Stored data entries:
[Start of Attachment]

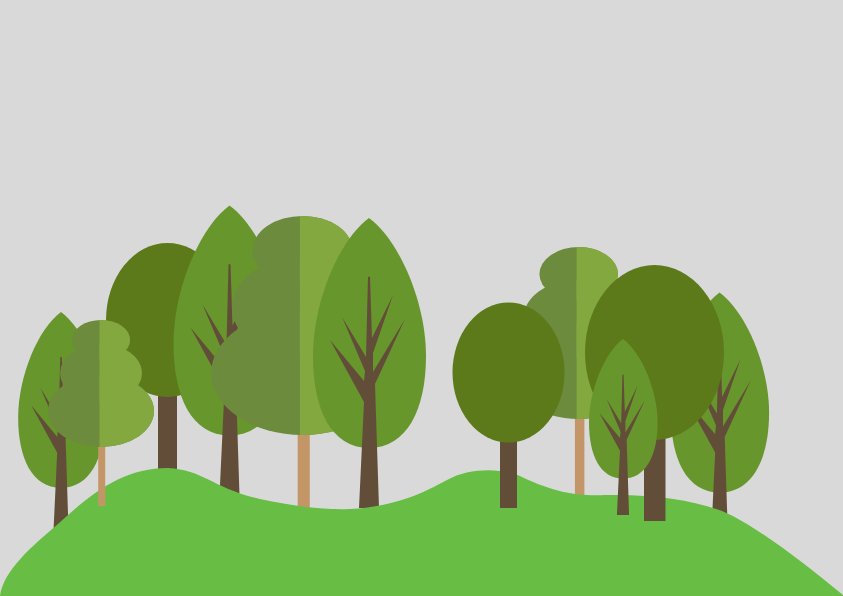
<!DOCTYPE html>
<html lang="en">
<head>
<meta charset="utf-8">
<title>Trees on a hill</title>
<style>
:root {
  --sky: #d9d9d9;
  --hill: #68be44;
  --leaf: #67962d;
  --olive: #5c7a1a;
  --cloud-shade: #6c8b3d;
  --cloud-light: #82a83f;
  --bark: #624e38;
  --pale-bark: #c49667;
}
html, body { margin: 0; height: 100%; overflow: hidden; background: var(--sky); }
.scene { display: block; width: 843px; height: 596px; background: var(--sky); }
.hill { fill: var(--hill); }
.leaf { fill: var(--leaf); }
.olive { fill: var(--olive); }
.bark { fill: var(--bark); }
.pale-bark { fill: var(--pale-bark); }
.cloud-shade { fill: var(--cloud-shade); }
.cloud-light { fill: var(--cloud-light); }
</style>
</head>
<body>
<svg class="scene" viewBox="0 0 843 596" role="img" aria-label="Green trees on a rolling hill">
  <defs>
    <g id="leaf-tree">
      <path class="leaf" d="M0 0C30 22 57 84 57 138C57 191 38 230 0 230C-38 230 -56 191 -56 138C-56 84 -30 22 0 0Z"/>
      <path class="bark" d="M-1 59Q0 58 1 59L3 120L24 77L4 135V154L36 101L6 166L10 290H-10L-5 184L-39 122L-5 163L-4 153L-27 99L-3 139Z"/>
    </g>
    <g id="cloud-crown">
      <ellipse cy="20" rx="29" ry="20"/>
      <ellipse cy="53" rx="41" ry="29"/>
      <ellipse cy="91" rx="53" ry="36"/>
    </g>
    <clipPath id="light-half"><rect x="-1.5" y="-1" width="60" height="130"/></clipPath>
    <g id="cloud-tree">
      <rect class="pale-bark" x="-2.8" y="120" width="7" height="66"/>
      <use href="#cloud-crown" class="cloud-shade"/>
      <g clip-path="url(#light-half)"><use href="#cloud-crown" class="cloud-light"/></g>
    </g>
  </defs>

  <g id="trees-behind-hill">
    <use href="#leaf-tree" transform="translate(61 312) scale(.765)"/>
    <rect class="bark" x="158" y="380" width="19" height="100"/>
    <ellipse class="olive" cx="167.5" cy="320" rx="61.5" ry="77"/>
    <use href="#leaf-tree" transform="translate(229.5 205.5)"/>
    <use href="#cloud-tree" transform="translate(302.5 216) scale(1.724)"/>
    <use href="#leaf-tree" transform="translate(369 218)"/>
    <use href="#cloud-tree" transform="translate(578.7 247) scale(1.354)"/>
    <use href="#leaf-tree" transform="translate(719.5 292.5) scale(.87)"/>
  </g>

  <path class="hill" d="M0 596C3 571 32 546 58 524C95 490 125 468 168 468C204 470 212 488 260 499C298 507 325 510 350 509C395 507 425 492 447 480C470 467 504 468 522 477C558 494 580 496 605 495C650 494 690 499 722 511C757 526 805 564 843 595V596Z"/>

  <g id="trees-on-hill">
    <use href="#cloud-tree" transform="translate(101 320)"/>
    <rect class="bark" x="500" y="430" width="17" height="78"/>
    <ellipse class="olive" cx="508.5" cy="372.5" rx="56" ry="70"/>
    <rect class="bark" x="644" y="425" width="21.5" height="96"/>
    <ellipse class="olive" cx="654.5" cy="352.5" rx="69.5" ry="87.5"/>
    <use href="#leaf-tree" transform="translate(623 339) scale(.607)"/>
  </g>
</svg>
</body>
</html>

[End of Attachment]

▶ _PROBLEM TO WORK ON_
Please state how many lines in the records above hold the word "ellipse", giving only the number.

▶ _TASK ANSWER_
6